There is no simple answer about how much the woman should tell her talkative relative. That is the province of wisdom. She might provide a simple story of events. Or she may choose to avoid sensitive subjects with her gossipy relative. Irrespective of what she chooses to disclose, it is clear that she should strive to love and support her relative. Since that “offending” person has a knack for organizing, she can invite her to help organize her family history. She can make appointments for fun time together. She can cherish positive memories. God knows that love liberates goodness. If we all loved each other, the paradisiacal state would flood in on us.
Years ago it became clear to me that I do not have the right to correct anyone I do not love. There have been times when I have looked with compassion on a brother or sister and Father has entrusted me with a message for that person. Of course, at such times my “correction” felt more like celebration and encouragement than judgment, reproof, or scolding.
Researcher and therapist John Gottman (1999) reminds us that we cannot change people until we love them as they are. Of course once we love them as they are, the compulsion to correct is replaced with the desire to bless. “The nearer we get to our heavenly Father, the more we are disposed to look with compassion on perishing souls; we feel that we want to take them upon our shoulders, and cast their sins behind our backs. . . . if you would have God have mercy on you, have mercy on one another” (Smith, 1938, p. 241)
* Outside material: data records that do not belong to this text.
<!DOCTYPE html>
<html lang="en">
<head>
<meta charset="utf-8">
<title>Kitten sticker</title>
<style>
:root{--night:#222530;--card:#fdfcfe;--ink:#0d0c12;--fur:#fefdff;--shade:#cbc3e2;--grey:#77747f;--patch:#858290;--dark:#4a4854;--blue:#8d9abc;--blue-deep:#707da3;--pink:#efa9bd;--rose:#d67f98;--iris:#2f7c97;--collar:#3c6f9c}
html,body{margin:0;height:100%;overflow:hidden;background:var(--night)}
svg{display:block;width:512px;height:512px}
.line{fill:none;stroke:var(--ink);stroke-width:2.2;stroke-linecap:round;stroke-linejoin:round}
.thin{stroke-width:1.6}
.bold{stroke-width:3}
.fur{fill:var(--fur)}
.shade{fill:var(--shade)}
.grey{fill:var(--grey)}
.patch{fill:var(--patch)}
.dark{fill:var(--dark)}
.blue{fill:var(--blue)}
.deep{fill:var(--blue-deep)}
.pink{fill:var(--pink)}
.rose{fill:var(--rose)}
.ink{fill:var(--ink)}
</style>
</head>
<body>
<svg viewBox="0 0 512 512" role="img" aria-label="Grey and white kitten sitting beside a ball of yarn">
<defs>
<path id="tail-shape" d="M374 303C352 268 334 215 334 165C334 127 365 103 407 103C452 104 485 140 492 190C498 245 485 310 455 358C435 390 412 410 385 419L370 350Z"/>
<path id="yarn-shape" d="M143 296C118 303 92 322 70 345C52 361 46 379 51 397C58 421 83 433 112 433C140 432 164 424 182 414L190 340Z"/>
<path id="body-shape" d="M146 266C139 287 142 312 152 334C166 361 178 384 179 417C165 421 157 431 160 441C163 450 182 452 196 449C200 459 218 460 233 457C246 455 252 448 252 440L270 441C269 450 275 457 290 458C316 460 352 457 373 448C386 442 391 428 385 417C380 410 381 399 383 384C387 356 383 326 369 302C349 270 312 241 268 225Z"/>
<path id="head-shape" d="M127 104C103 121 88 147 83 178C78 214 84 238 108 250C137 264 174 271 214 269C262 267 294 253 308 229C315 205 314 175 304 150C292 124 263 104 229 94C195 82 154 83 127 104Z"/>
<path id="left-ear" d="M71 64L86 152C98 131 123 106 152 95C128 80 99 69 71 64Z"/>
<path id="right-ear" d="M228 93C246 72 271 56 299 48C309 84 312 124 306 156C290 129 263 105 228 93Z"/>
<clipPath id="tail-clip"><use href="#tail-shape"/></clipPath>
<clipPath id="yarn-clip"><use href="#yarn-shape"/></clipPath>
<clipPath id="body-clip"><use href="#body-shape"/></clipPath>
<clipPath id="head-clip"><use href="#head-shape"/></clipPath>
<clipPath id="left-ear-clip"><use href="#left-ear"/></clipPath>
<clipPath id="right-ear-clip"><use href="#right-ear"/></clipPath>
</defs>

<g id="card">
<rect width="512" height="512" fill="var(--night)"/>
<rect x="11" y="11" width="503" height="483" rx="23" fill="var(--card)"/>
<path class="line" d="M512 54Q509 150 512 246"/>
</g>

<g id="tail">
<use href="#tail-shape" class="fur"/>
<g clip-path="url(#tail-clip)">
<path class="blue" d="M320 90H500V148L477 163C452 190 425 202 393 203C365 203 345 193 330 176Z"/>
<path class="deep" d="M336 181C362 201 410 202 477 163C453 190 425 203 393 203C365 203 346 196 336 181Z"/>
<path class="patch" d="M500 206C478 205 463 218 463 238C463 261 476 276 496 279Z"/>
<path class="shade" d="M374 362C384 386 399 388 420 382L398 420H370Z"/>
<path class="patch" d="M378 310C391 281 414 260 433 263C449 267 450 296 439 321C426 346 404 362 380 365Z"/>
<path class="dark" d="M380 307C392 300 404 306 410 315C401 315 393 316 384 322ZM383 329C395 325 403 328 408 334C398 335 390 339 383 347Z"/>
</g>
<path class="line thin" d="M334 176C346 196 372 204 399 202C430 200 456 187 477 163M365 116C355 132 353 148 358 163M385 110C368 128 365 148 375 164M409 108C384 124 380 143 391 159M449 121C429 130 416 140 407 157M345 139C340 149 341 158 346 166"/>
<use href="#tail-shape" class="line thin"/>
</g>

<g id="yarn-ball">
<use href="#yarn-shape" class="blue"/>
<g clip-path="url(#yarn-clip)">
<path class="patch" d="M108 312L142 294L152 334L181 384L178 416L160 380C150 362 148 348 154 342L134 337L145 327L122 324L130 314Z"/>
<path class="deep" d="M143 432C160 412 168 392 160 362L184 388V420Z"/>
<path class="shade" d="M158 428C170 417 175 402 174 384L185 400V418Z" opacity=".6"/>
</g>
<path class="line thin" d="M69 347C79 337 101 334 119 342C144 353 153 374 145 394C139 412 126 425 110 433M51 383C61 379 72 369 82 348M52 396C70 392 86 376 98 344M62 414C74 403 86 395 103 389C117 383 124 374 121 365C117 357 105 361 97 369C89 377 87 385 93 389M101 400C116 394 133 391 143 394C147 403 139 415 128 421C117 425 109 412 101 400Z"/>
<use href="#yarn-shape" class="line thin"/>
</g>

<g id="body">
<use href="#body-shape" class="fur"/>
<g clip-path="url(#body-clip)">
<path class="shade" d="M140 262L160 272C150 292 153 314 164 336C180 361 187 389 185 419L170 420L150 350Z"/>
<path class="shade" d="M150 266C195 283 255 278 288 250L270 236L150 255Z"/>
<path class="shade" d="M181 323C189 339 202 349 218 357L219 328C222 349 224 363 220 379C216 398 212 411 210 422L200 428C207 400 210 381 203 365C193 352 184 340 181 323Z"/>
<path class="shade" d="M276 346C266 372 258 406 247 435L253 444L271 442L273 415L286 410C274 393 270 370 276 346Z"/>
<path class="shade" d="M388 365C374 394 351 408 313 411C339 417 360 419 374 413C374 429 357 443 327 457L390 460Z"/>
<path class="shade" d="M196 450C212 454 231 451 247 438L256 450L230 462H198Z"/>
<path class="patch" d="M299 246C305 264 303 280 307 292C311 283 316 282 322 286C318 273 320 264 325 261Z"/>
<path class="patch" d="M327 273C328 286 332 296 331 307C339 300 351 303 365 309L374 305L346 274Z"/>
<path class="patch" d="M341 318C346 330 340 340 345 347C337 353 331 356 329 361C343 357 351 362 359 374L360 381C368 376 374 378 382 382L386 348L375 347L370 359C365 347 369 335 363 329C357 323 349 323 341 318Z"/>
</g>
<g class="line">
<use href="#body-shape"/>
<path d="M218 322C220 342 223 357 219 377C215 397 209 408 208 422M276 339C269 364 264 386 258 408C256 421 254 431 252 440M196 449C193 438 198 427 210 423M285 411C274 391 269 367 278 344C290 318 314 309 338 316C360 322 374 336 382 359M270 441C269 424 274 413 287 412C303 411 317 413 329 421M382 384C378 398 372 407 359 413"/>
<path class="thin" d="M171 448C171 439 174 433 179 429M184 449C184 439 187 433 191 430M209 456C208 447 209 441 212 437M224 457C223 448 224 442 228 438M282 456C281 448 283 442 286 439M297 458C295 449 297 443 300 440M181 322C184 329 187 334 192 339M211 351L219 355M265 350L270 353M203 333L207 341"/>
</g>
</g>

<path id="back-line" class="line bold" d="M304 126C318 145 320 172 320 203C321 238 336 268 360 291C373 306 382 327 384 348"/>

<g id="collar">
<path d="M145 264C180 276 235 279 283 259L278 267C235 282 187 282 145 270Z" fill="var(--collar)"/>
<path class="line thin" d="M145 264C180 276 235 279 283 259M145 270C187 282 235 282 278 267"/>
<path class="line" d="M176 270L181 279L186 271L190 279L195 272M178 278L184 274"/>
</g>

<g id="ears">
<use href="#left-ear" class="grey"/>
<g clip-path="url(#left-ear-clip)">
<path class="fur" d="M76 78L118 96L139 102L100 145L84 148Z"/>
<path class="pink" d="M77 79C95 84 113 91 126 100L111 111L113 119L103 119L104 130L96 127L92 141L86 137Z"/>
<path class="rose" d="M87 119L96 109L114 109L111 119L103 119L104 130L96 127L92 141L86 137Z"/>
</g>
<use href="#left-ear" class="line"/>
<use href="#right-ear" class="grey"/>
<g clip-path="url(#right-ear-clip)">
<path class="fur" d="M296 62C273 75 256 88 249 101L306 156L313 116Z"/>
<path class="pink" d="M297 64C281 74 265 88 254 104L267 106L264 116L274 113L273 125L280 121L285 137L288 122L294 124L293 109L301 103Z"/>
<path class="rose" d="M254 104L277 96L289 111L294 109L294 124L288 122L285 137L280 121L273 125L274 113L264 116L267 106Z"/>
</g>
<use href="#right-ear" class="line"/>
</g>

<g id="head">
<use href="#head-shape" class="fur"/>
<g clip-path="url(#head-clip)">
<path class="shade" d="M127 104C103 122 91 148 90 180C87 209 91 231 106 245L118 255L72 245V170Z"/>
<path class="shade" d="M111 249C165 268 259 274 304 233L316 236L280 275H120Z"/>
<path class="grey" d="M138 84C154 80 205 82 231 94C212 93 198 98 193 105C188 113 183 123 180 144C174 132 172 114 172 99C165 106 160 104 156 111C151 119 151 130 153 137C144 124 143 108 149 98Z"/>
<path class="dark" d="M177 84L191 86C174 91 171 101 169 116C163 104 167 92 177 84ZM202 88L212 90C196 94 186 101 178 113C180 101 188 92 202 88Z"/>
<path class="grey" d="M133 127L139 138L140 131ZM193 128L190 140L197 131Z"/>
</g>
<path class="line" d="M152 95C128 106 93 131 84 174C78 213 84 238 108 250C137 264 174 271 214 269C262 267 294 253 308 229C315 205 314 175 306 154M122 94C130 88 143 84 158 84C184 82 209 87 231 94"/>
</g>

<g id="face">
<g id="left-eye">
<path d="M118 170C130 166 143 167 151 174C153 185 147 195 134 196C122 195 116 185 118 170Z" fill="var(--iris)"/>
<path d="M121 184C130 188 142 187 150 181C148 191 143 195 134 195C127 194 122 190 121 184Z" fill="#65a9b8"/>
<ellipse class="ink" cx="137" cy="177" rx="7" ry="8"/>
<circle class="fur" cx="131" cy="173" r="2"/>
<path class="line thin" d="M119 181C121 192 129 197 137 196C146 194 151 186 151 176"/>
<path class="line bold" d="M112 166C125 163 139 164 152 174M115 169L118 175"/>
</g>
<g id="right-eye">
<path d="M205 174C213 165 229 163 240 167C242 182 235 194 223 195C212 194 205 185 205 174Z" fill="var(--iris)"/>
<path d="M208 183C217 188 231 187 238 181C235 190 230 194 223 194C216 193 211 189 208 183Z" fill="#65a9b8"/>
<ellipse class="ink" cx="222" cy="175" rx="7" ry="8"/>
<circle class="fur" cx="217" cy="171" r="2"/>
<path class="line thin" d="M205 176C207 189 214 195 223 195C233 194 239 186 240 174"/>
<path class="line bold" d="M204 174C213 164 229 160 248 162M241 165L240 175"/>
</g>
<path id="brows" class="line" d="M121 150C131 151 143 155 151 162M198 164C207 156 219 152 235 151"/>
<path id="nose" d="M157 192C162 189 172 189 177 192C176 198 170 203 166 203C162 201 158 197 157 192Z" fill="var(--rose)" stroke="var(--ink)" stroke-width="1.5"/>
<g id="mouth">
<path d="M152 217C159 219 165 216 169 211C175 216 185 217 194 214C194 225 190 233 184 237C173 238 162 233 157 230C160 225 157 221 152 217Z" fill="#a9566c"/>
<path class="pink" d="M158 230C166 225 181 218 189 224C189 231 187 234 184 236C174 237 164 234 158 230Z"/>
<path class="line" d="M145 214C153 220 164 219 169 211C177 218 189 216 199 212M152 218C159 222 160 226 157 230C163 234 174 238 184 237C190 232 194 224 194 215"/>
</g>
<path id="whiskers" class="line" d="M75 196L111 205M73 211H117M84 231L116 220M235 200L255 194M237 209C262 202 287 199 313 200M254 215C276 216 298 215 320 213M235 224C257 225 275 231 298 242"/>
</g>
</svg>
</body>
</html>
So how should we react when we are pained by the thoughtless and selfish acts of another? We should pray that God will heal our wounds and then fill us with Him so that we can “love [our] enemies, bless them that curse [us], do good to them that hate [us], and pray for them which despitefully use [us], and persecute [us]” (Matthew 5:44).
His message is love.
Becker, I. in Reader’s Digest (1975). Pocket treasury of great quotations. Pleasantville, N.Y.: Reader’s Digest.
Gottman, J. (1999). The seven principles for making marriage work. New York: Crown.
Sill, E. R. (1906). Fool’s prayer. Poetical works of Edward Rowland Sill. New York: Houghton Mifflin.
Smith, J. F. (Compiler). (1938). Teachings of the Prophet Joseph Smith. Salt Lake City, UT: Deseret Book.